Do you ever have those days where the noise and activity level in your classroom just seems a bit higher than normal? As teachers we are always looking for new strategies for calming down the
I was at the Refresh Conference a couple years ago. It's a conference for foster and adoptive families. You bring your kids. People love on your kids for the weekend with fun games, crafts, and activities while you and/or your partner get "Refreshed". Hence the name of the conference. One of the speakers was an adoptive mom named Lisa Qualls. You can check out her blog here. I was really moved by what she had to say at the conference and I started reading her blog frequently. One of her blog posts was about how she visited the home where one of her children spends time and witnessed a strategy called "Take a seat". You can read her post here. I instantly knew that this would work in the classroom with some tweaking.
Implementing Take a Seat in the Classroom

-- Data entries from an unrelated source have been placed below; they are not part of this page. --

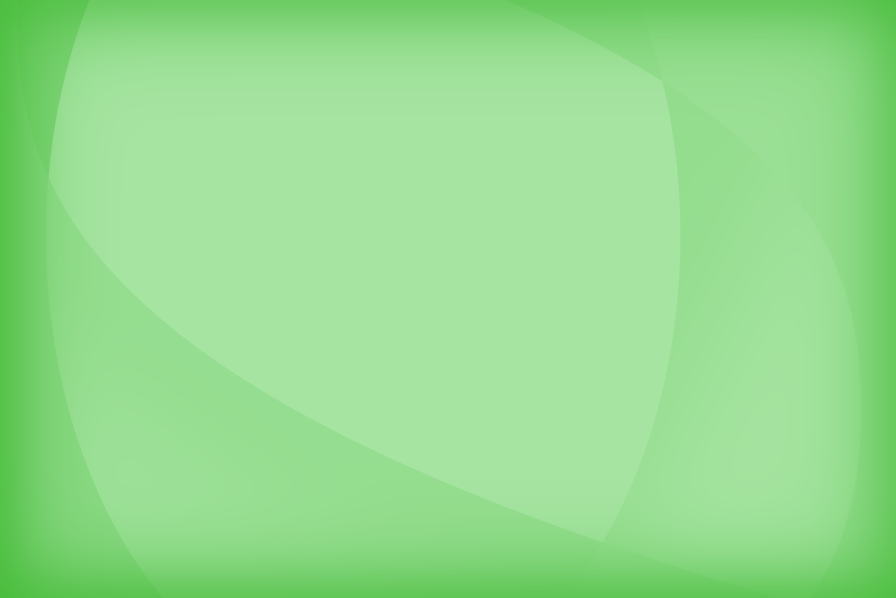
This background is drawn by a Shadertoy shader. Its source:

```glsl
// Soft green backdrop: a tall ellipse overlaps a slanted leaf, and the frame
// fades to a deep green. Each region gets a tone, which is dimmed by the border
// glow and then mapped onto a two-colour ramp.

const vec3 DEEP_GREEN = vec3(0.27, 0.735, 0.22);
const vec3 PALE_GREEN = vec3(0.651, 0.894, 0.635);
const vec2 CANVAS = vec2(1.5, 1.0);

// Approximate signed distance to an ellipse, negative inside
float ellipseDistance(vec2 p, vec2 center, vec2 radii) {
    vec2 q = (p - center) / radii;
    float k = length(q);
    return k * (k - 1.0) / max(length(q / radii), 1e-4);
}

// Horizontal bow x(y) = apex.x + side * (a d^2 + b d^3), positive on its hollow side
float bowDistance(vec2 p, vec2 apex, float side, float a, float b) {
    float d = abs(p.y - apex.y);
    float offset = side * (p.x - apex.x) - d * d * (a + b * d);
    float slope = d * (2.0 * a + 3.0 * b * d);
    return offset / sqrt(1.0 + slope * slope);
}

// Brightness left at a given distance from one border
float borderFade(float dist, float strength) {
    return 1.0 - strength * exp(-pow(max(dist, 0.0) / 0.073, 1.4));
}

float coverage(float dist, float pixel) {
    return smoothstep(-pixel, pixel, dist);
}

void mainImage(out vec4 fragColor, in vec2 fragCoord) {
    // Canvas units with y pointing down from the top edge
    vec2 p = fragCoord / iResolution.xy * CANVAS;
    p.y = 1.0 - p.y;
    float pixel = 0.75 / iResolution.y;

    // Shapes
    float ellipse = -ellipseDistance(p, vec2(0.608, 0.3945), vec2(0.531, 0.781));
    float leafLeft = bowDistance(p, vec2(0.0293, 0.039), 1.0, 0.563, 0.849);
    float leafRight = bowDistance(p, vec2(1.4414, 0.6836), -1.0, 0.456, 1.195);
    float leaf = min(leafLeft, leafRight);
    float inEllipse = coverage(ellipse, pixel);
    float inLeaf = coverage(leaf, pixel);

    // Tone of each region
    float outsideTone = mix(0.72, 0.88, smoothstep(0.1, 1.2, p.x));
    float ellipseTone = 0.83 + 0.09 * smoothstep(0.03, 0.25, -leaf);
    float leafTone = mix(0.62, 0.82, smoothstep(0.1, 0.9, p.x));
    leafTone += 0.16 * smoothstep(1.05, 1.42, p.x + 0.5 * (p.y - 0.5));
    float tone = mix(mix(outsideTone, leafTone, inLeaf),
                     mix(ellipseTone, 1.0, inLeaf), inEllipse);

    // Border glow: left, right, top, bottom
    tone *= borderFade(p.x, 0.76) * borderFade(CANVAS.x - p.x, 0.58);
    tone *= borderFade(p.y, 0.60) * borderFade(CANVAS.y - p.y, 0.68);

    fragColor = vec4(mix(DEEP_GREEN, PALE_GREEN, tone), 1.0);
}
```
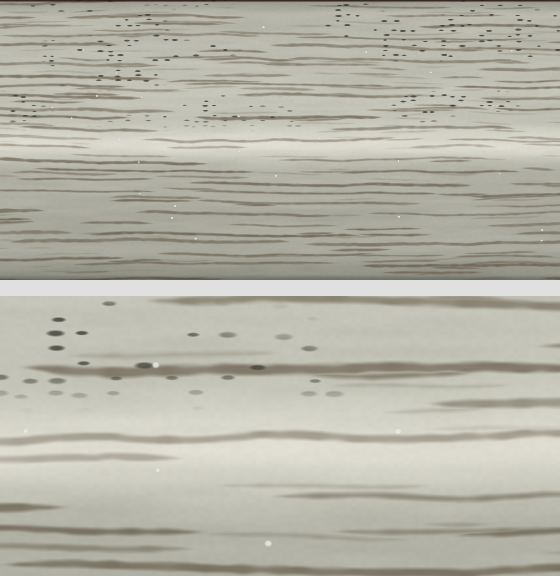
Top: the whole. Bottom: its middle third, enlarged.
This texture is drawn by a WebGL 1 fragment shader. Its source:

```glsl
precision highp float;
// Pale grey varnished wood: wavy dark grain dashes under a soft horizontal gloss band.
uniform vec2 u_resolution;

const vec3 GRAIN = vec3(0.425, 0.385, 0.325);
const vec3 PORE = vec3(0.20, 0.20, 0.17);
const vec3 DUST = vec3(0.93, 0.93, 0.89);
const vec3 RIM = vec3(0.16, 0.09, 0.08);

float hash(vec2 p) {
  vec3 q = fract(vec3(p.xyx) * 0.1031);
  q += dot(q, q.yzx + 33.33);
  return fract((q.x + q.y) * q.z);
}

float noise(vec2 p) {
  vec2 i = floor(p), f = fract(p);
  f = f * f * (3.0 - 2.0 * f);
  float low = mix(hash(i), hash(i + vec2(1.0, 0.0)), f.x);
  float high = mix(hash(i + vec2(0.0, 1.0)), hash(i + 1.0), f.x);
  return mix(low, high, f.y);
}

float ramp(float a, float b, float x) {
  return smoothstep(a, b, x);
}

// Coverage of tapered dashes laid along jittered, wobbling rows.
float grainLayer(vec2 p, float rows, float cellLength, float density,
                 float halfWidth, float blur, float seed) {
  float cover = 0.0;
  float rough = noise(p * vec2(45.0, 130.0) + seed);
  for (int k = -1; k <= 1; k++) {
    float row = floor(p.y * rows) + float(k);
    float x = p.x / cellLength + 7.0 * hash(vec2(row, seed));
    vec2 id = vec2(floor(x) + 11.0 * seed, row + 5.0);
    float reach = mix(0.16, 0.5, hash(id + 17.3));
    float middle = 0.5 + (hash(id + 41.7) - 0.5) * (1.0 - 2.0 * reach);
    float fromEnd = (reach - abs(fract(x) - middle)) * cellLength;
    float wobble = noise(vec2(p.x * 9.0, row * 3.7 + seed)) - 0.5;
    float center = (row + mix(0.2, 0.8, hash(id + 71.1))) / rows + wobble * 0.008;
    float width = halfWidth * mix(0.65, 1.2, hash(id + 93.9));
    width *= (0.75 + 0.5 * rough) * ramp(-0.01, 0.07, fromEnd);
    float line = 1.0 - ramp(width - blur, width + blur, abs(p.y - center));
    line *= ramp(0.0, 0.03, fromEnd) * step(hash(id + 123.4), density);
    line *= mix(0.65, 1.0, hash(id + 151.2)) * (0.8 + 0.2 * rough);
    cover = max(cover, line);
  }
  return cover;
}

// Sparse small ellipses, one candidate per grid cell.
float specks(vec2 p, vec2 cell, vec2 radius, float density, float seed) {
  vec2 id = floor(p / cell);
  vec2 jitter = vec2(hash(id + seed), hash(id + seed + 37.0));
  vec2 d = (fract(p / cell) - mix(vec2(0.3), vec2(0.7), jitter)) * cell / radius;
  float size = mix(0.6, 1.1, hash(id + seed + 59.0));
  float shape = 1.0 - ramp(size * 0.5, size * 1.3, length(d));
  return shape * step(hash(id + seed + 83.0), density);
}

// Base colour of the rounded surface, from bottom (0) to top (1).
vec3 surface(float y, float gloss) {
  float tone = mix(0.56, 0.665, ramp(0.0, 0.13, y));
  tone += 0.025 * ramp(0.2, 0.42, y) + 0.065 * ramp(0.38, 0.48, y);
  tone -= 0.035 * ramp(0.65, 0.93, y) + 0.10 * ramp(0.94, 1.0, y);
  tone += 0.105 * gloss;
  vec3 tint = mix(vec3(0.0, 0.004, -0.047), vec3(0.008, 0.0, -0.045), gloss);
  return vec3(tone) + tint;
}

void main() {
  vec2 p = gl_FragCoord.xy / u_resolution.y;
  float pixel = 1.0 / u_resolution.y;
  float blur = max(0.0034, 0.8 * pixel);

  // Gloss band and cloudy varnish
  float glossOffset = (p.y - 0.485 - 0.008 * (noise(p * vec2(3.0, 1.0)) - 0.5)) / 0.052;
  float gloss = exp(-glossOffset * glossOffset);
  vec3 color = surface(p.y, gloss);
  float cloud = noise(p * vec2(3.0, 22.0)) - 0.5;
  float streak = noise(p * vec2(10.0, 85.0) + 19.0) - 0.5;
  float fine = noise(p * vec2(160.0, 220.0)) - 0.5;
  color += 0.035 * cloud + 0.028 * streak + 0.016 * fine;

  // Grain follows a shared gentle bend
  vec2 q = p;
  q.y += 0.026 * (noise(p * vec2(1.8, 4.0) + 8.0) - 0.5);
  q.y += 0.007 * (noise(p * vec2(6.0, 9.0) + 3.0) - 0.5);
  float grain = grainLayer(q, 27.0, 1.05, 0.86, 0.0046, blur, 3.0);
  grain = max(grain, 0.9 * grainLayer(q, 39.0, 0.46, 0.4, 0.0038, blur, 8.0));
  float faint = grainLayer(q, 46.0, 0.3, 0.3, 0.0028, blur, 14.0);
  grain = max(grain, 0.4 * faint);
  vec3 grainColor = GRAIN + 0.05 * ramp(0.3, 0.8, p.y);
  color = mix(color, grainColor, grain * (0.94 - 0.42 * gloss));

  // Open pores gather in patches on the upper half; dust lies anywhere
  float patchMask = ramp(0.55, 0.75, noise(p * vec2(4.0, 11.0) + 27.0));
  patchMask *= ramp(0.52, 0.6, p.y);
  float pores = specks(p, vec2(0.034, 0.018), vec2(0.011, 0.0038), 0.3, 5.0);
  color = mix(color, PORE, pores * patchMask * 0.75);
  float dust = specks(p, vec2(0.04), vec2(0.0042, 0.0036), 0.025, 21.0);
  color = mix(color, DUST, dust * 0.8);

  // Shaded rims
  color *= 1.0 - 0.22 * (1.0 - ramp(0.0, 0.022, p.y));
  color = mix(color, RIM, ramp(0.99, 0.999, p.y) * 0.9);
  gl_FragColor = vec4(color, 1.0);
}
```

When implementing a new strategy it's important to teach it and then rehearse it with your students. Spend some time reviewing classroom expectations. Explain that they are going to learn a new strategy for calming down when rules aren't being followed or expectations aren't being met. Tell them it's called "Take a seat". Have all your students stand up. Then quietly tell them to "take a seat". They will look at you like you're nuts. They'll probably giggle. Mine did. Have fun with it! Keep practicing. Stand up, take a seat, stand up, and take a seat. Once they've gotten their giggles out get their attention back and explain that when we take a seat we need to sit criss cross applesauce with our hands in our laps and our voices off. Practice that with the students. Have a competition between boys and girls or 2 other groups in your classroom for who can do it the quietest 3 times in a row. Once you declare a winner gather everyone back and create a T chart. Do you use GLAD strategies in your classroom? If not, this is a great strategy. Label the top "Taking a Seat". Label one side of the T with "looks like with a picture of an eye". Label the other side "Sounds like" with a picture of an ear. Solicit students' input for what taking a seat looks like and sounds like. You can get a copy here.
Once the chart is complete hang it somewhere in the room where students can easily access it. Voila! Your students are ready to start "taking a seat".
The first time you need to use the strategy turn the lights out and calmly say "take a seat". Thank the students who do immediately. Give gentle reminders to students who aren't and encourage them to look around for support on what is expected of them. At this point you can give verbal directions to redirect the class or you can bring them to your whole group area. I do this and we go over the "take a seat" T chart and then we make another T chart titled "A Learning Classroom". I make the same headings of looks like and sounds like. Students then get a chance to describe what a learning classroom looks like and sounds like and are hopefully getting ready to change their behavior choices when they go back to work to make the classroom a learning classroom once again. You can get a copy here.
I hope this helps. Send me pictures of your classroom taking a seat and your anchor charts if you try this strategy. I'd love to feature them on my blog.